The health of your soil can determine the health of your plants. Nutrient-void soil generally produces sickly plants. The easiest way to improve the structure of your soil is to add nutrients to it. Building up the health of your soil should always be a primary concern, especially if you are growing fruits and vegetables organically. Before you develop a soil improvement plan, it is always best to take a soil sample to reveal what your soil is lacking. While there are a few ways to improve the structure of your soil, mulching and fertilizing are two of the most popular.


Mulching, also known as top dressing, is a common practice that has many benefits. Mulch provides an attractive final touch to garden beds, helps retain moisture, keeps weeds at bay, protects plants and can improve the soil. One of the first things to understand about mulch is that in order to improve soil and increase the health of plants, mulch must be organic. Only organic mulch decomposes and provides the nutrients necessary to improve soil composition. Organic mulch includes but is not limited to such things as grass clippings, shredded leaves, worm casings, peat moss, newspaper, coconut husks and alfalfa hay. Inorganic mulches include synthetic materials such gravel, pebbles, plastic and landscape fabric. Some people are convinced that wood mulch is a better alternative to rubber mulch. While it is true that rubber is synthetic and will not contribute to the soil structure, they can serve other useful purposes, and wood mulch can create problems of its own. As wood mulch breaks down, it can steal nitrogen from plants during decomposition. Colored mulch can be another serious concern as it often contains high quantities of chemical dyes. It is always best to do your research before purchasing colored mulch for your garden or reserve using it for landscape areas only.

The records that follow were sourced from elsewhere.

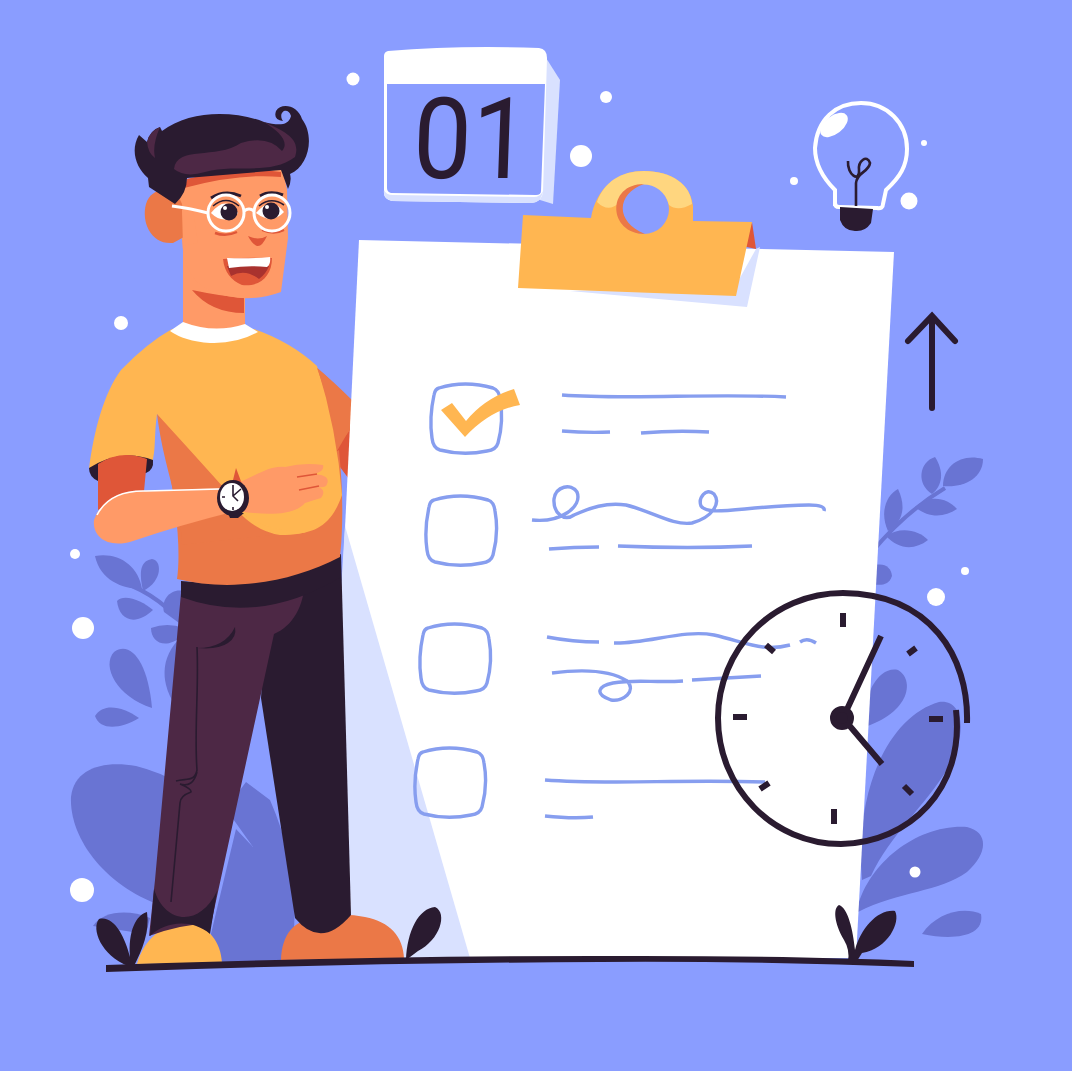
<!DOCTYPE html>
<html lang="en">
<head>
<meta charset="utf-8">
<title>Daily checklist</title>
<style>
:root {
  --sky: #8a9dff; --leaf: #6974d3; --ink: #2a1b30; --plum: #4d2845; --white: #fff;
  --shade: #d9e1ff; --line: #879eef; --yellow: #ffb651; --pale: #ffd67f;
  --orange: #eb7847; --rust: #df5638; --skin: #ff9a67;
}
html, body { margin: 0; height: 100%; overflow: hidden; background: var(--sky); }
svg { display: block; width: 1072px; height: 1071px; }
.leaf { fill: var(--leaf); } .ink { fill: var(--ink); } .plum { fill: var(--plum); }
.white { fill: var(--white); } .shade { fill: var(--shade); } .yellow { fill: var(--yellow); }
.pale { fill: var(--pale); } .orange { fill: var(--orange); } .rust { fill: var(--rust); } .skin { fill: var(--skin); }
.stem { fill: none; stroke: var(--leaf); stroke-width: 4; }
.pen { fill: none; stroke: var(--line); stroke-width: 3.4; }
.stroke { fill: none; stroke: var(--ink); stroke-width: 6; }
.thin { fill: none; stroke: var(--ink); stroke-width: 1.6; }
.wire { fill: none; stroke: var(--white); stroke-width: 4; }
.date { font: 400 113px Roboto, sans-serif; fill: var(--ink); }
</style>
</head>
<body>
<svg viewBox="0 0 1072 1071" role="img" aria-label="Smiling man in glasses beside a large checklist on a clipboard">
  <defs>
    <path id="checkbox" d="M8 4Q34-4 62 4Q68 6 69 15Q73 37 67 59Q65 66 56 67Q32 72 9 66Q2 64 1 54Q-2 34 3 11Q4 5 8 4Z"/>
  </defs>
  <rect width="1072" height="1071" fill="var(--sky)"/>

  <g id="dots" class="white">
    <circle cx="353" cy="79" r="6.5"/><circle cx="606" cy="97" r="6"/><circle cx="581" cy="156" r="11"/>
    <circle cx="794" cy="181" r="4"/><circle cx="924" cy="143" r="3"/><circle cx="909" cy="201" r="8.5"/>
    <circle cx="121" cy="323" r="7"/><circle cx="75" cy="554" r="5"/><circle cx="83" cy="628" r="11"/>
    <circle cx="82" cy="890" r="12"/><circle cx="965" cy="571" r="4"/><circle cx="936" cy="597" r="9"/>
  </g>

  <g id="foliage-left" class="leaf">
    <path class="stem" d="M124 583Q160 595 190 632"/>
    <path d="M95 556C118 552 138 565 142 589C122 589 100 580 95 556Z"/>
    <path d="M143 591C138 568 142 561 152 559C162 560 163 581 143 591Z"/>
    <path d="M153 610C135 627 119 620 117 601C124 593 143 601 153 610Z"/>
    <path d="M164 612C160 598 174 586 186 592V628Z"/>
    <path d="M182 636C166 650 151 643 151 628Q167 622 184 628Z"/>
    <path d="M152 708C117 697 101 666 114 652C130 640 148 661 152 708Z"/>
    <path d="M95 716C103 703 122 706 139 718C121 729 100 731 95 716Z"/>
    <path d="M178 640C158 662 161 690 182 714Z"/>
    <path d="M170 908C113 893 69 843 71 797C74 768 104 760 136 766Q160 772 180 784Z"/>
    <path d="M93 926C103 911 128 909 150 918L146 934Z"/>
    <path d="M246 782L226 809L253 847L236 829L210 938L222 962H290Q305 880 270 800Z"/>
  </g>

  <g id="foliage-right" class="leaf">
    <path class="stem" d="M872 552Q905 512 945 488"/>
    <path d="M943 486C943 465 962 453 983 459C983 478 964 488 943 486Z"/>
    <path d="M932 494C916 484 919 462 935 457C944 471 943 485 932 494Z"/>
    <path d="M915 507C930 494 947 498 957 509C944 518 928 518 915 507Z"/>
    <path d="M888 531C880 514 885 496 898 489C907 508 902 523 888 531Z"/>
    <path d="M886 536C900 526 919 530 928 540C914 551 898 549 886 536Z"/>
    <path d="M872 584V566C884 562 891 567 892 576C889 585 881 586 872 584Z"/>
    <path d="M862 728C864 692 879 666 898 670C914 679 912 712 862 728Z"/>
    <path d="M862 880C854 788 890 716 939 702C964 699 968 734 948 768C926 805 890 835 871 876Z"/>
    <path d="M858 906C870 862 918 824 967 827C989 832 988 854 967 872C940 892 899 891 858 912Z"/>
    <path d="M922 934C936 913 963 906 981 914C985 936 955 941 922 934Z"/>
  </g>
  <circle class="white" cx="915" cy="872" r="5.5"/>

  <g id="calendar">
    <path class="shade" d="M541 50L560 80L553 204L540 200Z"/>
    <path class="white" d="M388 51Q460 45 539 48Q547 49 547 58L543 192Q542 202 531 203L392 201Q383 199 384 191V56Q384 52 388 51Z"/>
    <path fill="var(--sky)" d="M387 84H545L541 191Q541 195 536 195L391 193Q387 192 387 188Z"/>
    <path class="shade" d="M384 190Q386 195 393 195L534 197Q540 197 543 191Q541 203 531 203L392 201Q383 199 384 190Z"/>
    <text class="date" transform="translate(412 178) skewX(-2) scale(.92 1)" x="0" y="0">01</text>
  </g>

  <g id="light-bulb">
    <path class="wire" d="M835 206V190C825 180 815 166 815 148C817 119 836 103 861 103C887 103 907 123 907 149C907 166 900 177 886 190L883 204Q883 209 877 208L839 207Q835 207 835 203"/>
    <ellipse class="white" cx="834" cy="125" rx="16" ry="9" transform="rotate(-38 834 125)"/>
    <path class="ink" d="M840 207L873 209L871 223Q865 232 855 231Q844 231 840 220Z"/>
    <path class="stroke" style="stroke-width:2.6" d="M856 206V183C857 172 869 172 870 163C867 154 858 161 859 170C860 183 847 175 848 161"/>
  </g>
  <path id="arrow" class="stroke" stroke-linecap="round" d="M932 408V316M908 341L932 316L955 341"/>

  <g id="far-arm">
    <path class="orange" d="M315 366Q334 382 354 402V482Q338 471 334 445Z"/>
    <path class="rust" d="M351 427L337 451L340 467L352 483Z"/>
  </g>

  <g id="clipboard">
    <path class="white" d="M359 240L894 252L856 958H350L342 590Z"/>
    <path class="shade" d="M345 526L470 958H352L341 590Z"/>
    <path class="shade" d="M756 249L760 247L747 307L570 291L736 285Z"/>
    <path class="rust" d="M752 222L756 249L743 246Z"/>
    <path class="yellow" fill-rule="evenodd" d="M523 215L591 218C596 189 616 171 644 171C672 171 691 185 693 206V221L752 222L736 296L518 288ZM644 184A25 25 0 1 0 644 234A25 25 0 1 0 644 184Z"/>
    <path class="pale" d="M597 202C604 182 621 171 644 171C672 171 691 185 692 204Q678 212 669 205C663 180 629 176 619 203Q608 213 597 202Z"/>
    <path class="orange" d="M644 184C606 184 608 234 645 234C615 222 616 194 644 184Z"/>
  </g>

  <g id="checklist" class="pen">
    <use href="#checkbox" x="431" y="384"/><use href="#checkbox" x="426" y="496"/>
    <use href="#checkbox" x="420" y="624"/><use href="#checkbox" x="415" y="748"/>
    <path d="M562 395C632 400 710 393 786 397M562 431Q587 433 610 432M641 433Q676 430 709 432"/>
    <path d="M532 520C560 523 583 507 577 492C571 483 556 486 554 499C553 513 564 522 574 515C590 508 606 502 626 505C651 511 673 526 692 523C713 517 721 503 714 494C706 487 698 498 701 506C709 517 743 506 809 505Q826 505 824 511M549 549Q574 547 599 547M618 546Q690 549 752 546"/>
    <path d="M547 637Q573 642 599 642M614 643C647 644 684 629 714 635C748 643 763 652 790 645M800 642Q807 637 816 643"/>
    <path d="M552 673C583 669 610 670 627 681C637 691 623 702 611 700C594 694 598 686 613 683C636 679 655 683 683 681M692 680L761 676M545 780C610 785 679 779 765 782M545 816Q573 819 593 817"/>
  </g>
  <path id="checkmark" class="yellow" d="M441 410L452 403L466 421Q485 398 514 389L520 405Q490 410 465 437Z"/>

  <g id="clock" class="stroke">
    <path d="M967 723C969 656 930 594 843 593C772 593 718 650 718 718C718 788 773 844 841 844C909 843 965 789 956 710"/>
    <path d="M843 718L881 636M843 718L882 764"/>
    <path d="M843 613V627M834 809V824M733 717H747M929 719H943M766 645L774 652M908 654L916 648M760 789L769 783M904 786L912 794"/>
    <circle class="ink" cx="842" cy="718" r="9"/>
  </g>

  <g id="man">
    <g id="shoes">
      <path class="orange" d="M281 960C282 935 293 918 321 918Q340 912 365 917C390 922 403 936 404 959Z"/>
      <path class="yellow" d="M137 964C145 937 164 923 187 924C208 924 221 942 222 963Z"/>
    </g>
    <g id="trousers">
      <path class="ink" d="M268 580L341 554L351 915Q321 950 295 918L261 698Z"/>
      <path class="plum" d="M182 582Q245 600 305 580C304 606 293 626 274 634L211 924Q184 923 149 936L155 880Z"/>
      <path class="ink" d="M154 889C165 925 200 927 217 891L210 934C190 917 163 923 150 936Z"/>
      <path class="ink" d="M181 581Q270 590 341 556V577Q260 626 181 597Z"/>
      <path class="thin" d="M197 647C199 690 194 730 197 770C195 782 186 778 176 781M197 772Q193 788 180 784Q192 789 191 792Q180 796 180 803L171 902"/>
      <path class="ink" d="M197 648Q225 648 235 627Q237 637 228 643Q218 650 197 648Z"/>
    </g>
    <g id="shirt">
      <path class="orange" d="M158 414Q245 512 339 450Q345 510 340 557C290 583 230 592 177 579Q184 530 158 414Z"/>
      <path class="yellow" d="M172 329Q207 345 254 329Q291 342 317 366Q337 430 342 495C330 530 309 537 273 533Q245 520 225 496Q180 455 157 414C154 435 156 450 152 463Q124 448 89 469C94 430 104 393 121 370Q147 343 172 329Z"/>
      <path class="orange" d="M157 414Q199 460 232 497Q246 527 274 535L182 545C180 499 164 470 157 414Z"/>
      <path class="yellow" d="M236 509Q269 535 309 530Q303 535 280 535Q255 531 236 509Z"/>
      <path class="orange" d="M317 368Q333 382 350 400V430L338 446Q332 408 317 368Z"/>
      <path class="ink" d="M89 468Q121 448 153 460Q154 470 146 473L98 481Q89 477 89 468Z"/>
    </g>
    <g id="near-arm">
      <path class="rust" d="M98 464Q121 449 147 459L144 491L98 510Z"/>
      <path class="skin" d="M97 513C110 494 127 490 150 491L220 488C246 484 266 464 285 467Q304 462 323 465Q325 472 313 474Q331 475 327 484Q326 488 318 487Q327 490 321 498Q314 500 305 503C292 518 258 514 236 511Q180 525 133 541C108 549 92 537 94 520Z"/>
      <path fill="none" stroke="var(--white)" stroke-width="1.6" d="M97 515Q110 490 146 491L220 489"/>
      <path class="rust" d="M232 484L236 468L242 484Z"/>
      <path class="thin" style="stroke:var(--rust)" d="M297 477L317 474M299 490L319 486"/>
      <path class="ink" d="M228 513H244L238 518H230Z"/>
      <ellipse class="ink" cx="233" cy="498" rx="16" ry="18"/>
      <ellipse class="white" cx="232" cy="497" rx="12" ry="14"/>
      <path class="thin" d="M233 485V496L238 501M233 496L241 489M222 497H225M233 507V510"/>
    </g>
    <g id="head">
      <path class="skin" d="M183 232V324Q215 345 245 326V292Z"/>
      <path class="rust" d="M192 290Q220 296 244 298V313Q211 313 192 290Z"/>
      <path class="white" d="M170 331L183 322Q214 334 245 324L258 332Q237 344 210 343Q184 341 170 331Z"/>
      <path class="skin" d="M179 196L188 179L283 169L287 190L288 238L281 292Q245 305 211 291Q184 281 182 240Z"/>
      <path class="orange" d="M182 204C174 184 151 187 146 204C141 222 151 245 173 243L184 237Z"/>
      <path class="skin" d="M182 210L193 208L198 243L183 246Z"/>
      <path class="rust" d="M187 179Q235 166 281 172V177Q240 173 184 188Z"/>
      <path class="ink" d="M148 178L149 187L175 204Q187 193 187 178L281 170L288 189Q292 181 290 174C309 166 315 136 302 119C298 105 281 102 276 111Q273 120 283 121C277 112 288 106 291 116C288 127 277 125 264 122C234 110 189 110 162 131L160 127Q150 130 147 142L139 135C130 150 136 168 148 178Z"/>
      <path class="plum" d="M174 169C177 145 216 160 241 143Q268 135 282 151C290 142 279 131 264 122C286 132 301 139 295 157C270 176 235 163 205 172Q185 178 174 169ZM147 142Q149 132 160 127Q152 145 155 158Q148 153 147 142Z"/>
      <path class="white" d="M211 213Q226 194 238 213Q224 226 211 213ZM256 213Q271 195 284 212Q272 225 256 213Z"/>
      <circle class="ink" cx="229" cy="212" r="8.5"/><circle class="ink" cx="271" cy="211" r="8.5"/>
      <circle class="white" cx="225" cy="208" r="2"/><circle class="white" cx="267" cy="207" r="2"/>
      <path class="thin" d="M213 206Q226 195 239 206M259 206Q271 196 284 205"/>
      <path fill="none" stroke="var(--rust)" stroke-width="2.4" d="M215 233Q226 237 237 232M262 230Q274 235 284 230"/>
      <path fill="none" stroke="var(--ink)" stroke-width="3" d="M211 198Q225 189 241 196M260 196Q270 190 283 195"/>
      <g class="wire" style="stroke-width:3">
        <circle cx="226" cy="213" r="18"/><circle cx="272" cy="213" r="18"/>
        <path d="M244 211Q249 207 254 211M208 213Q189 208 172 206"/>
      </g>
      <path class="rust" d="M248 236Q258 241 267 236Q262 247 257 246Q252 244 248 236ZM223 259Q249 257 272 258C272 277 259 287 242 285Q225 278 223 259Z"/>
      <path fill="#a9322e" d="M227 266H269Q266 274 259 279Q245 268 231 276Z"/>
      <path class="white" d="M227 258Q248 259 270 257Q271 264 267 267Q248 265 229 268Z"/>
    </g>
  </g>

  <g id="ground" class="ink">
    <path d="M106 965Q390 955 640 956Q800 956 914 961V967Q760 961 600 962Q350 963 106 972Z"/>
    <path d="M128 966C101 955 91 929 99 919C114 915 125 937 130 957C128 931 136 915 147 912C150 932 142 950 134 966Z"/>
    <path d="M406 960C407 931 419 908 435 907C448 913 440 940 418 951Z"/>
    <path d="M848 961Q850 950 844 940C834 923 833 908 839 905C848 908 853 930 855 950C861 928 878 909 895 911C901 922 888 949 862 953L857 961Z"/>
  </g>
</svg>
</body>
</html>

All plants require nitrogen, phosphorus and potassium, also known as N-P-K. The nitrogen is essential for foliage growth, the phosphorus for flower production and the potassium for strong stem development. Decomposing organic material such as coffee grounds, straw, banana peelings, ground chicken bones and egg shells, and horse or cow manure are beneficial to garden soil. Some organic gardeners make up their own organic fertilizer mixtures. One popular organic fertilizer additive is molasses. Molasses can be added to composted manure to make a tea mixture that keeps pests away while feeding plants. Spread fertilizer on your garden plants frequently during the growing season to provide a healthy, nutrient-dense boost.

Maintaining Soil Health

Adding organic mulch and organic fertilizer consistently will increase soil health over time, leaving your plants strong and beautiful.